The Iranian foreign minister, Javad Zarif, is under pressure in Tehran to admit that his nuclear negotiations with the Americans have been a failure. His critics cite remaining US sanctions and less-than-hoped return of foreign business interests into Iran as key grievances.
One Iranian newspaper, Kayhan, reported that a member of the Iranian parliament’s committee on foreign affairs had heard Zarif describe US Secretary of State John Kerry as “untrustworthy.” According to the report, Zarif had said that Kerry’s many personal promises to him were all proven to be “lies” and as result Zarif no longer could be seen with Kerry.
Elsewhere, hardliners are asking Zarif to “admit and learn from his historic mistake” in negotiating the nuclear deal with the United States. The same hardliners are also urging for a crackdown on both the local opposition – including the hanging of opposition leaders – and for Iran to intensify its expansionist policies in the region.

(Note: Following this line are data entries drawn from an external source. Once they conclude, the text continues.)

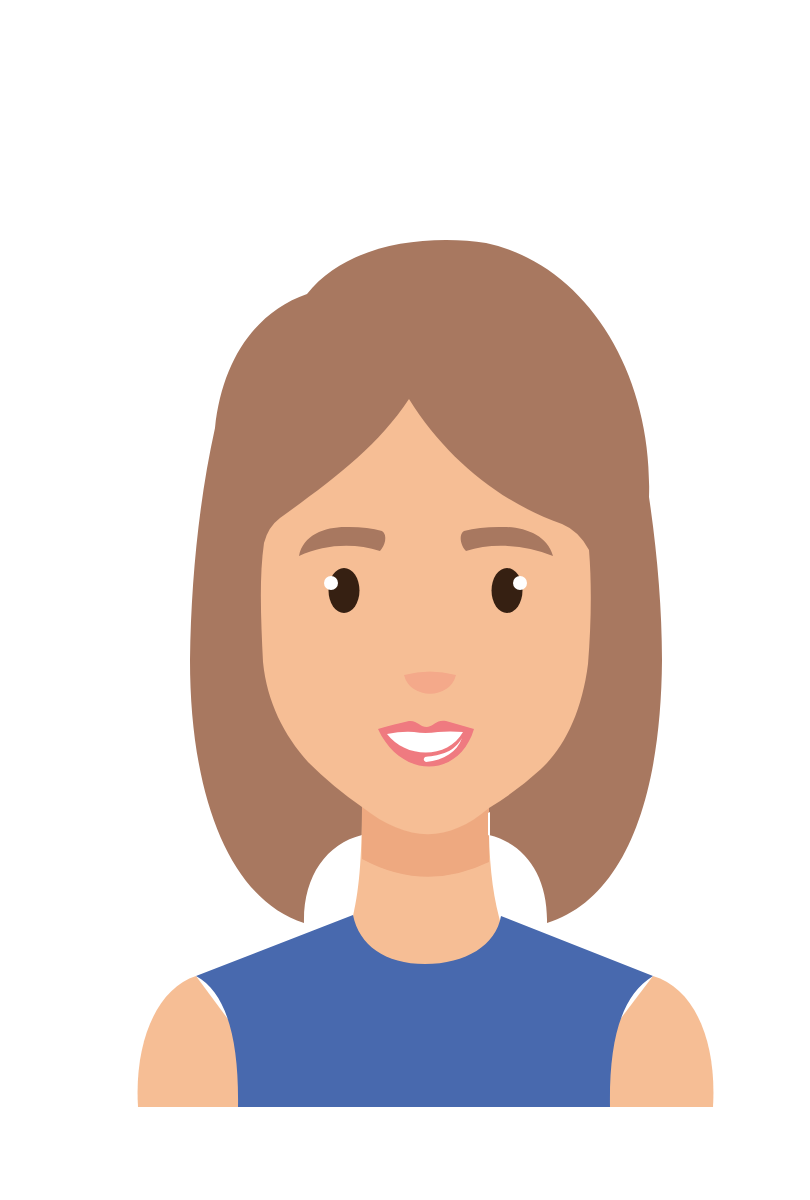
<!DOCTYPE html>
<html lang="en">
<head>
<meta charset="utf-8">
<title>Woman avatar</title>
<style>
:root {
  --paper: #ffffff;
  --hair: #a87860;
  --skin: #f6be95;
  --neck-shadow: #eea980;
  --nose: #f4a98a;
  --lips: #ef7a80;
  --eye: #362012;
  --shirt: #4869ae;
}
html, body { margin: 0; background: var(--paper); }
body { width: 810px; height: 1200px; overflow: hidden; }
svg { display: block; }
.hair, .brow { fill: var(--hair); }
.skin { fill: var(--skin); }
.neck-shadow { fill: var(--neck-shadow); }
.nose { fill: var(--nose); }
.lips { fill: var(--lips); }
.eye { fill: var(--eye); }
.shirt { fill: var(--shirt); }
.light { fill: var(--paper); }
</style>
</head>
<body>
<svg width="810" height="1200" viewBox="0 0 810 1200" role="img" aria-label="Smiling woman with brown shoulder-length hair and a blue sleeveless top">
  <defs>
    <clipPath id="neck-clip">
      <path d="M362 790H489V862Q425 893 362 859Z"/>
    </clipPath>
  </defs>

  <g id="hair-back">
    <path class="hair" d="M307 294C337 256 390 240 446 240Q468 240 486 243C585 264 653 372 649 497C657 551 662 607 662 660C661 800 624 899 547 923C548 877 526 844 489 835L489 700H362V835C326 844 303 877 304 923C229 899 190 795 190 660C191 581 199 500 215 428C222 361 255 312 307 294Z"/>
  </g>

  <g id="body">
    <path class="skin" d="M362 800H489C488 850 491 886 499 917L515 980H340L353 916C360 887 362 850 362 800Z"/>
    <g clip-path="url(#neck-clip)">
      <rect class="neck-shadow" x="362" y="790" width="127" height="100"/>
    </g>
    <polygon class="light" points="488,813 490,812 490,836 488,835"/>
    <path class="skin" d="M196 976C158 988 134 1040 138 1107H245L236 1030Z"/>
    <path class="skin" d="M653 976C694 988 717 1040 713 1107H602L612 1030Z"/>
    <path class="shirt" d="M353 915C359 945 385 964 425 964C466 964 496 945 501 916L653 976C621 996 609 1040 610 1107H238C239 1040 227 993 196 976Z"/>
  </g>

  <g id="face">
    <path class="skin" d="M409 399C447 460 502 503 562 524Q579 531 589 550C592 586 591 627 588 664C582 712 564 748 541 769Q517 791 489 808C448 843 408 843 362 807Q333 787 308 762C284 735 267 702 263 662C261 621 259 578 264 543Q268 527 280 518C334 479 377 447 409 399Z"/>

    <path class="brow" d="M299 556C303 534 327 526 349 527Q368 527 382 531C388 535 385 546 380 551C355 543 325 544 299 556Z"/>
    <path class="brow" d="M553 556C547 534 522 526 499 527Q479 527 464 531C458 535 461 546 466 551C491 543 523 544 553 556Z"/>

    <g id="eyes">
      <ellipse class="eye" cx="344" cy="590.5" rx="15.5" ry="22.5"/>
      <circle class="light" cx="331" cy="583" r="7"/>
      <ellipse class="eye" cx="507" cy="590.5" rx="15.5" ry="22.5"/>
      <circle class="light" cx="520" cy="583" r="7"/>
    </g>

    <path class="nose" d="M404 675Q430 668 456 675C450 700 410 700 404 675Z"/>

    <g id="mouth">
      <path class="lips" d="M378 729Q395 724 409 721C417 720 420 727 427 727C434 726 437 719 446 721Q460 725 474 729C459 779 401 779 378 729Z"/>
      <path class="light" d="M387 734Q402 731 414 732Q425 734 438 732Q450 731 463 732C448 759 406 759 387 734Z"/>
      <path class="light" d="M462 738C454 752 442 755 425 757Q422 760 426 762C444 760 457 752 462 738Z"/>
    </g>
  </g>
</svg>
</body>
</html>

Across the political spectrum in Tehran, an unrealistic expectation about the anticipated payout from the 2015 nuclear deal continues to exist. According to this expectation, the nuclear deal was supposed to, at a stroke of the pen, normalize Iran’s diplomatic and economic relations with the rest of the world. This is entirely unrealistic. As had been pledged as part of the deal, much of the international sanctions on Iran has been lifted. The fact that the international business community is still reluctant to enter Iran is because Tehran continues to pursue disoriented, repressive and militaristic policies at home and in the region.